__Given records__
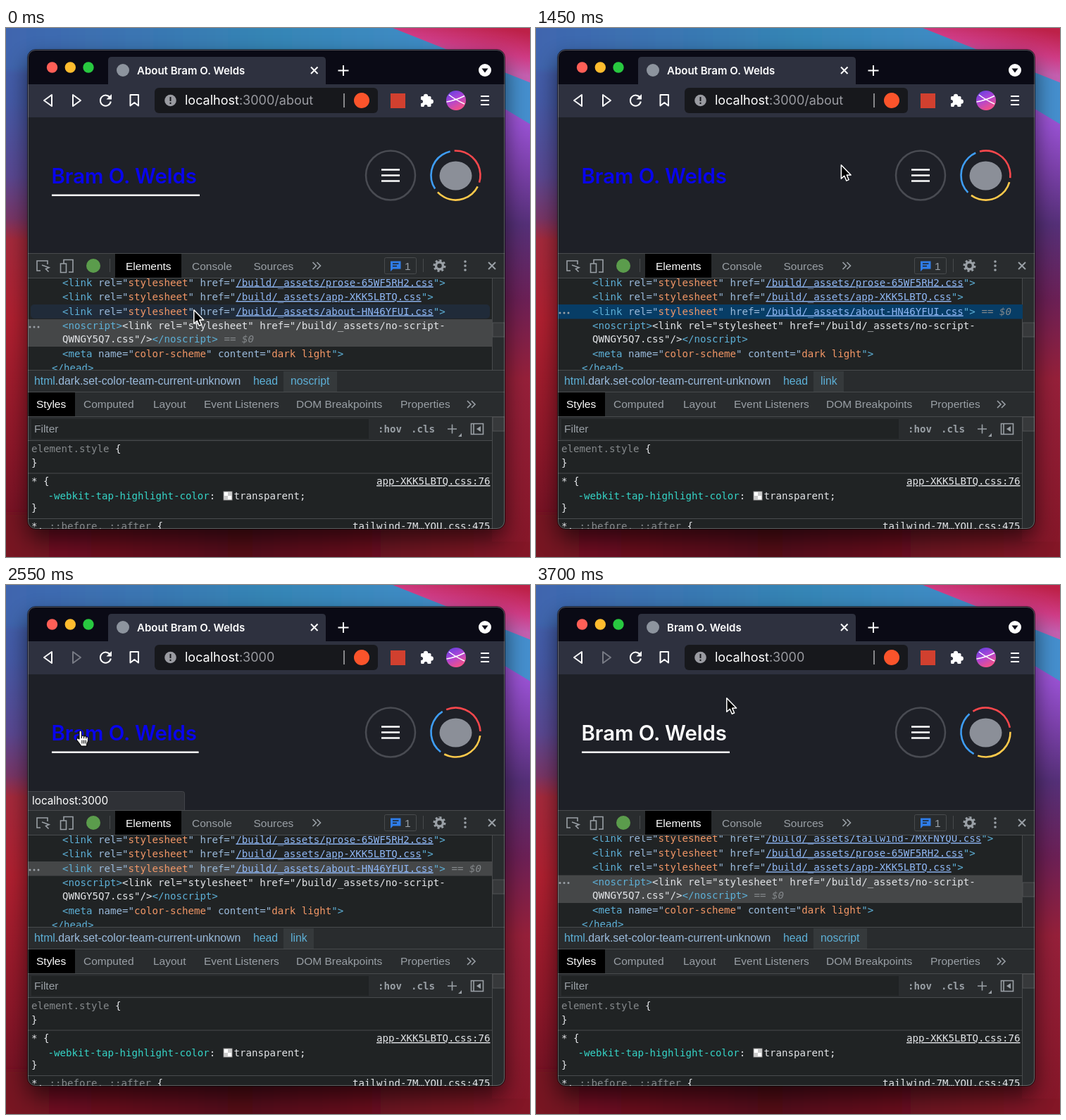
An HTML page for the animation above (3750 ms loop, 744x752 px).

```html
<!DOCTYPE html>
<html lang="en">
<head>
<meta charset="utf-8">
<title>Browser with devtools</title>
<style>
  html, body { margin: 0; width: 100%; height: 100%; overflow: hidden; background: #5a0d18; }
  svg { display: block; }
  text { white-space: pre; font-family: Inter, sans-serif; fill: #fff; }
  .dt text, text.dt { font: 15.5px "Liberation Sans", Arial, sans-serif; fill: #9aa0a6; }
  .dt text.on { fill: #fff; }
  .dt text.crumb { font-size: 15.8px; }
  text.m { font: 14.12px "DejaVu Sans Mono", monospace; fill: #e3e5e8; }
  .dt text.m { fill: #9aa0a6; font-weight: bold; }
  .tag { fill: #5db0d7; }
  .att { fill: #9bbbdc; }
  .val { fill: #f29766; }
  .url { fill: #8fb7f5; text-decoration: underline; }
  .dim { fill: #85898c; }
  text.it, .it { font-style: italic; }
  .prop { fill: #35d4c7; }
  .src { text-decoration: underline; text-anchor: end; }
  .line { fill: none; stroke: #fff; stroke-width: 2; }
  .grey { stroke: #9aa0a6; }
  .rule { stroke: #484b4d; fill: none; }
</style>
</head>
<body>
<svg width="744" height="752" viewBox="0 0 744 752">
  <defs>
    <linearGradient id="left" x2="0" y2="1">
      <stop stop-color="#4063ae"/><stop offset=".14" stop-color="#455aa6"/>
      <stop offset=".28" stop-color="#5a4892"/><stop offset=".36" stop-color="#793667"/>
      <stop offset=".4" stop-color="#a52a3c"/><stop offset=".55" stop-color="#b02030"/>
      <stop offset=".8" stop-color="#8c1729"/><stop offset="1" stop-color="#6a1022"/>
    </linearGradient>
    <linearGradient id="right" x2="0" y2="1">
      <stop stop-color="#a45ad8"/><stop offset=".06" stop-color="#9650cf"/>
      <stop offset=".16" stop-color="#7a40a8"/><stop offset=".28" stop-color="#553078"/>
      <stop offset=".45" stop-color="#6c2056"/><stop offset=".63" stop-color="#96203a"/>
      <stop offset="1" stop-color="#861729"/>
    </linearGradient>
    <linearGradient id="bottom">
      <stop stop-color="#7a1324"/><stop offset=".45" stop-color="#540d19"/><stop offset="1" stop-color="#861728"/>
    </linearGradient>
    <linearGradient id="top">
      <stop stop-color="#4063ae"/><stop offset=".5" stop-color="#3585b5"/><stop offset="1" stop-color="#4690d0"/>
    </linearGradient>
    <linearGradient id="pink" x1=".45" y1=".6" x2=".75" y2="0">
      <stop stop-color="#c460b0"/><stop offset=".4" stop-color="#cf3c86"/><stop offset="1" stop-color="#bd2148"/>
    </linearGradient>
    <linearGradient id="orb" x2=".5" y2="1">
      <stop stop-color="#5a3fe0"/><stop offset=".5" stop-color="#a945d8"/><stop offset="1" stop-color="#f0508c"/>
    </linearGradient>
    <filter id="soft" x="-.2" y="-.5" width="1.4" height="2"><feGaussianBlur stdDeviation="3"/></filter>
    <filter id="shadow" x="-.1" y="-.1" width="1.2" height="1.2"><feGaussianBlur stdDeviation="16"/></filter>
    <clipPath id="frame"><rect x="31" y="31" width="677" height="681" rx="11"/></clipPath>
    <clipPath id="tree"><rect x="31" y="356" width="660" height="130"/></clipPath>
  </defs>

  <!-- wallpaper -->
  <rect width="744" height="752" fill="url(#left)"/>
  <rect x="-20" y="690" width="784" height="80" fill="url(#bottom)" filter="url(#soft)"/>
  <path d="M-20-20H764V160H690V60H-20z" fill="url(#top)" filter="url(#soft)"/>
  <path d="M690 104L760 146V730H690z" fill="url(#right)"/>
  <path d="M544-2L750 80V-2z" fill="url(#pink)"/>
  <rect x="31" y="46" width="677" height="681" rx="12" opacity=".6" filter="url(#shadow)"/>

  <g clip-path="url(#frame)">
    <!-- tab strip -->
    <path fill="#0a0a15" d="M31 31H708V80H31z"/>
    <path fill="#2e313f" d="M145 80V46q0-5 5-5H449q5 0 5 5V80H708V127H31V80z"/>
    <circle cx="65.500" cy="56" r="7.700" fill="#ff5f57"/>
    <circle cx="91.300" cy="56" r="7.700" fill="#febc2e"/>
    <circle cx="117" cy="56" r="7.700" fill="#28c840"/>
    <circle cx="166" cy="60" r="9" fill="#8d949e"/>
    <g font-size="15" font-weight="600">
      <text data-at="0 2700" x="186" y="65.500">About Bram O. Welds</text>
      <text data-at="2700 3750" x="186" y="65.500">Bram O. Welds</text>
    </g>
    <path class="line" d="M433 55.500l9.500 9.500m0-9.500l-9.500 9.500M479 53v15m-7.500-7.500h15"/>
    <circle cx="680" cy="60" r="9" fill="#fff"/>
    <path d="M675.500 57.500h9l-4.500 6z" fill="#0a0a15"/>

    <!-- toolbar -->
    <g class="line" stroke-linejoin="round">
      <path d="M65 95V111L54 103z"/>
      <path id="forward" d="M95 95V111L106 103z"/>
      <path d="M148 99.500a7.500 7.500 0 1 0 .8 5M176.500 95h11.500v15.500l-5.700-4.500-5.800 4.500z"/>
      <path d="M674 97h12m-12 6h12m-12 6h12" stroke-width="1.800"/>
    </g>
    <path d="M150 94v7.500h-7.500z" fill="#fff"/>
    <rect x="211" y="85" width="317" height="36" rx="6" fill="#17181c"/>
    <circle cx="233.500" cy="103" r="8.300" fill="#9a9ba1"/>
    <path class="line" style="stroke:#17181c" d="M233.500 98v6m0 1.700v2.300"/>
    <text x="254" y="109" font-size="18">localhost<tspan fill="#9b9ca2">:3000<tspan data-at="0 2470">/about</tspan></tspan></text>
    <path d="M480 93v20" stroke="#c4c5c8" stroke-width="1.300"/>
    <circle cx="505" cy="103" r="11" fill="#fb542b"/>
    <rect x="546" y="93" width="21" height="21" fill="#d1402f"/>
    <g fill="#fff">
      <rect x="589" y="97" width="14.500" height="15" rx="1.500"/>
      <circle cx="596" cy="97" r="3.200"/><circle cx="603.700" cy="104.500" r="3.200"/>
    </g>
    <g fill="#2e313f"><circle cx="589.500" cy="104.500" r="2.500"/><circle cx="596" cy="111.500" r="2.500"/></g>
    <circle cx="639" cy="103" r="14" fill="url(#orb)"/>
    <path class="line" style="stroke-width:1.500" d="M625.500 105Q638 103 651 96.500M629 95q9 7 22 13"/>

    <!-- page -->
    <path fill="#1e2027" d="M31 127H708V321H31z"/>
    <text id="logo" x="64.500" y="221" font-size="29.300" font-weight="600">Bram O. Welds</text>
    <rect id="underline" y="236.500" height="2.500" fill="#fff"/>
    <circle cx="546" cy="209.500" r="35" class="line" style="stroke:#494b52;stroke-width:2.500"/>
    <path class="line" style="stroke-width:2.500" d="M533 201.500h26m-26 8h26m-26 8h26"/>
    <g id="ring" fill="none" stroke-width="2.600"></g>
    <ellipse cx="638.500" cy="210" rx="23" ry="20.500" fill="#8b8f98"/>
    <g data-at="2350 3280">
      <rect x="28" y="293.500" width="225.500" height="30" rx="3" fill="#2f3136" stroke="#424449"/>
      <text x="37" y="312" font-size="15.300">localhost:3000</text>
    </g>

    <!-- devtools bars -->
    <path fill="#202324" d="M31 320H708V712H31z"/>
    <path fill="#292c2e" d="M31 320H708V356H31zM31 487H708V587H31zM691 356h17v130h-17zM691 553h17v159h-17z"/>
    <path fill="#000" d="M155 321h94v34h-94zM31 518h67v34H31z"/>
    <path fill="#202324" d="M36 556H515v28H36z"/>
    <path class="rule" d="M31 320.500H708M31 355.500H708M31 486.500H708M31 517.500H708M31 552.500H708M31 586.500H691M690.500 356V486M690.500 553V712M147.500 328v19M592.500 328v19"/>
    <g class="dt" id="labels"></g>
    <g class="line grey" style="stroke-width:1.600">
      <path d="M49 345h-5v-14h15v5m-8 1l10 3.500-4.500 2 4 4"/>
      <path d="M82 335v-5.500h13V347h-6M77.500 335h8v12.500h-8z"/>
      <path d="M435.500 333l5 5-5 5m6-10l5 5-5 5M655 530l5 5-5 5m6-10l5 5-5 5"/>
      <path d="M685 333l10 10m0-10l-10 10" stroke-width="2"/>
      <path d="M633.500 563.500v13m-6.500-6.500h13M660.500 562.500h17v15h-17zM664 563v15"/>
      <circle cx="615.500" cy="338" r="5" stroke-width="3.500"/>
      <circle cx="615.500" cy="338" r="7.500" stroke-width="3" pathLength="16" stroke-dasharray="1"/>
    </g>
    <path fill="#9aa0a6" d="M674 566v8l-6-4zM647 576v5h-5z"/>
    <circle cx="124" cy="338" r="10" fill="#5b9c4c"/>
    <g fill="#9aa0a6"><circle cx="652" cy="332" r="1.800"/><circle cx="652" cy="338" r="1.800"/><circle cx="652" cy="344" r="1.800"/></g>
    <rect class="rule" x="537.500" y="326.500" width="45" height="23" rx="2"/>
    <path fill="#2f7de9" d="M546 331.500h14.500v11H549.500l-3.500 3.500z"/>
    <path d="M549 335h8.500m-8.500 3.500h6" stroke="#202324" stroke-width="1.500"/>

    <!-- element tree -->
    <g clip-path="url(#tree)">
      <rect data-at="0 160" x="35" y="393" width="652" height="20" rx="5" fill="#202b39"/>
      <path data-at="0 160" d="M31 414H691v39H31z" fill="#454748"/>
      <path data-at="160 2430" d="M31 393H691v20.500H31z" fill="#073d66"/>
      <path data-at="2430 3250" d="M31 393H691v20.500H31z" fill="#454748"/>
      <path data-at="3250 3750" d="M31 412.500H691v39.500H31z" fill="#454748"/>
      <g id="rows"></g>
    </g>
    <g fill="#37393b" stroke="#505355">
      <rect data-at="0 3250" x="691" y="419" width="17" height="20"/>
      <rect data-at="3250 3750" x="691" y="423" width="17" height="20"/>
      <rect data-at="0 2850 3250 3750" x="691" y="553" width="17" height="20"/>
    </g>

    <!-- styles -->
    <g data-at="0 2850 3250 3750">
      <path class="rule" d="M31 633H691M31 697.500H691"/>
      <text class="m" x="36" y="603"><tspan class="dim">element.style</tspan> {</text>
      <text class="m" x="36" y="623">}</text>
      <text class="m" x="36" y="649">* {</text>
      <text class="m src" x="687.500" y="649">app-XKK5LBTQ.css:76</text>
      <text class="m" x="59.500" y="669.500"><tspan class="prop">-webkit-tap-highlight-color</tspan>:</text>
      <rect x="309" y="659" width="12" height="12" fill="#fff" stroke="#888"/>
      <path d="M315 660h5v5h-5zM310 665h5v5h-5z" fill="#ccc"/>
      <text class="m" x="323.500" y="669.500">transparent;</text>
      <text class="m" x="36" y="687">}</text>
      <text class="m" x="36" y="713">*, <tspan class="dim">::before, ::after</tspan> {</text>
      <text class="m src" x="687.500" y="713">tailwind-7M…YQU.css:475</text>
    </g>
    <g data-at="2850 3250">
      <path class="rule" d="M31 622.500H691"/>
      <text class="dt it" x="360" y="609" text-anchor="middle">No matching selector or style</text>
    </g>
  </g>
  <g fill="none">
    <rect x="30.500" y="30.500" width="678" height="682" rx="11.500" stroke="#000" stroke-opacity=".6"/>
    <rect x="31.500" y="31.500" width="676" height="680" rx="10.500" stroke="#fff" stroke-opacity=".28"/>
  </g>

  <g id="cursor" stroke-linejoin="round">
    <path data-at="0 2300 2780 3750" d="M.8 .8V20.300L5.300 16.300 8.300 23.300 11.600 21.800 8.700 15.100H14.600z" fill="#000" stroke="#fff" stroke-width="1.500"/>
    <g data-at="2300 2780" stroke="#000" stroke-width="1.100">
      <path fill="#fff" d="M0 11V1Q0-1 1.700-1T3.400 1V7Q5 5 6.600 7.200 8.600 5.800 9.800 8 12.600 7 12.700 10.500 13 15 10.700 18V21H2.800Q0 16.500-3.500 12.500-4.500 10-2 9.700z"/>
      <path d="M4 12.500v5m2.600-5v5m2.600-5v5M3.400 7v3m3.200-2.800v3m3.200-2.200v2.500"/>
    </g>
  </g>
</svg>
<script>
const LOOP = 3750, BLUR = 160, HOVER = 2302, RELOAD = 3250;
const $ = id => document.getElementById(id);
const span = (cls, s) => `<tspan class="${cls}">${s.replace(/</g, '&lt;')}</tspan>`;
const label = (x, y, s, cls = '') => `<text class="${cls}" x="${x}" y="${y}">${s}</text>`;
const line = (x, y, ...parts) => label(x, y, parts.join(''), 'm');
const during = (at, s) => `<g data-at="${at}">${s}</g>`;
const dots = y => [34, 40, 46].map(x => `<circle cx="${x}" cy="${y}" r="1.500" fill="#9aa0a6"/>`).join('');

// Element tree
const link = (y, file) => line(80, y, span('tag', '<link'), span('att', ' rel="'), span('val', 'stylesheet'),
  span('att', '" href="'), span('url', `/build/_assets/${file}.css`), span('tag', '">'));
const marker = (x, y) => line(x, y, span('dim', '== '), span('dim it', '$0'));
const tree = (y, files) => files.map((f, i) => link(y + 20.5 * i, f)).join('') +
  line(80, y + 61.5, span('tag', '<noscript>'), '&lt;link rel="stylesheet" href="/build/_assets/no-script-') +
  line(80, y + 80.5, 'QWNGY5Q7.css"/>', span('tag', '</noscript>')) +
  line(80, y + 101.5, span('tag', '<meta'), span('att', ' name="'), span('val', 'color-scheme'),
    span('att', '" content="'), span('val', 'dark light'), span('tag', '">')) +
  line(65, y + 121.5, span('tag', '</head>'));
const prose = 'prose-65WF5RH2', app = 'app-XKK5LBTQ';
$('rows').innerHTML =
  during(`0 ${RELOAD}`, tree(366.5, [prose, app, 'about-HN46YFUI'])) +
  during(`${RELOAD} ${LOOP}`, tree(365.3, ['tailwind-7MXFNYQU', prose, app]) + marker(309.5, 445.8) + dots(423.5)) +
  during(`0 ${BLUR}`, marker(309.5, 447) + dots(425)) +
  during(`${BLUR} ${RELOAD}`, marker(632.5, 407.5) + dots(405));

// Devtools labels
const crumb = (x, s) => label(x, 507, s, 'crumb');
const lastCrumb = (width, name) =>
  `<path fill="#35393b" d="M394 488h${width}v29h-${width}z"/>` + crumb(404, span('tag', name));
$('labels').innerHTML =
  label(170, 343.5, 'Elements', 'on') + label(264, 343.5, 'Console') +
  label(351.5, 343.5, 'Sources') + label(566, 343.5, '1') +
  [[110, 'Computed'], [209, 'Layout'], [281, 'Event Listeners'], [412, 'DOM Breakpoints'], [560, 'Properties']]
    .map(([x, s]) => label(x, 540, s)).join('') +
  label(43, 540, 'Styles', 'on') + label(40, 575, 'Filter') + line(528, 575, ':hov') + line(575, 575, '.cls') +
  crumb(40, span('tag', 'html') + span('att', '.dark.set-color-team-current-unknown')) +
  crumb(351, span('tag', 'head')) +
  during(`0 ${BLUR} ${RELOAD} ${LOOP}`, lastCrumb(76, 'noscript')) +
  during(`${BLUR} ${RELOAD}`, lastCrumb(43, 'link'));

$('ring').innerHTML = ['#f8474c', '#fdc94b', '#3e9df5'].map((color, i) =>
  `<circle cx="638.5" cy="209.5" r="35" stroke="${color}" pathLength="360" stroke-dasharray="110 250"
    transform="rotate(${267 + 120 * i} 638.5 209.5)"/>`).join('');

// Pointer path: time, x, y
const path = [[0, 266, 400], [180, 251, 397], [700, 251, 397], [1050, 360, 330], [1330, 453, 228], [1450, 433, 194],
  [1800, 240, 172], [2150, 106, 174], [2200, 106, 174], [2400, 104, 208], [2640, 104, 208], [2950, 270, 160], [LOOP, 270, 160]];
const slope = (i, k) => {
  const a = path[i - 1], b = path[i], c = path[i + 1];
  if (!a || !c || (a[1] === b[1] && a[2] === b[2]) || (b[1] === c[1] && b[2] === c[2])) return 0;
  return (c[k] - a[k]) / (c[0] - a[0]);
};
function pointer(t) {
  const i = path.findIndex((p, n) => n && t <= p[0]) - 1;
  const a = path[i], b = path[i + 1], d = b[0] - a[0], u = (t - a[0]) / d;
  return [1, 2].map(k => a[k] + (b[k] - a[k]) * u * u * (3 - 2 * u) +
    d * u * (1 - u) * (slope(i, k) * (1 - u) - slope(i + 1, k) * u));
}

const timed = [...document.querySelectorAll('[data-at]')].map(el => [el, el.dataset.at.split(' ').map(Number)]);
const easeIn = p => Math.min(1, Math.max(0, p)) ** 1.7;

function draw(t) {
  for (const [el, at] of timed)
    el.style.display = at.filter(v => v <= t).length % 2 ? '' : 'none';
  $('cursor').setAttribute('transform', `translate(${pointer(t)})`);
  $('ring').setAttribute('transform', `rotate(${-0.0076 * t} 638.5 209.5)`);
  $('forward').style.stroke = t < 2470 ? '#fff' : '#777a84';
  $('logo').style.fill = t < 2700 ? '#0804ee' : '#fff';
  const entering = t >= HOVER;
  const width = 210 * (entering ? easeIn((t - HOVER) / 250) : 1 - easeIn((t - BLUR) / 250));
  $('underline').setAttribute('x', entering ? 65 : 275 - width);
  $('underline').setAttribute('width', width);
}

const start = performance.now();
(function tick() {
  draw((performance.now() - start) % LOOP);
  requestAnimationFrame(tick);
})();
</script>
</body>
</html>
```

__Exercise__
Reproduce every line of the listing above in which the string "link" appears.

__Result for this task__
const link = (y, file) => line(80, y, span('tag', '<link'), span('att', ' rel="'), span('val', 'stylesheet'),
const tree = (y, files) => files.map((f, i) => link(y + 20.5 * i, f)).join('') +
  line(80, y + 61.5, span('tag', '<noscript>'), '&lt;link rel="stylesheet" href="/build/_assets/no-script-') +
  during(`${BLUR} ${RELOAD}`, lastCrumb(43, 'link'));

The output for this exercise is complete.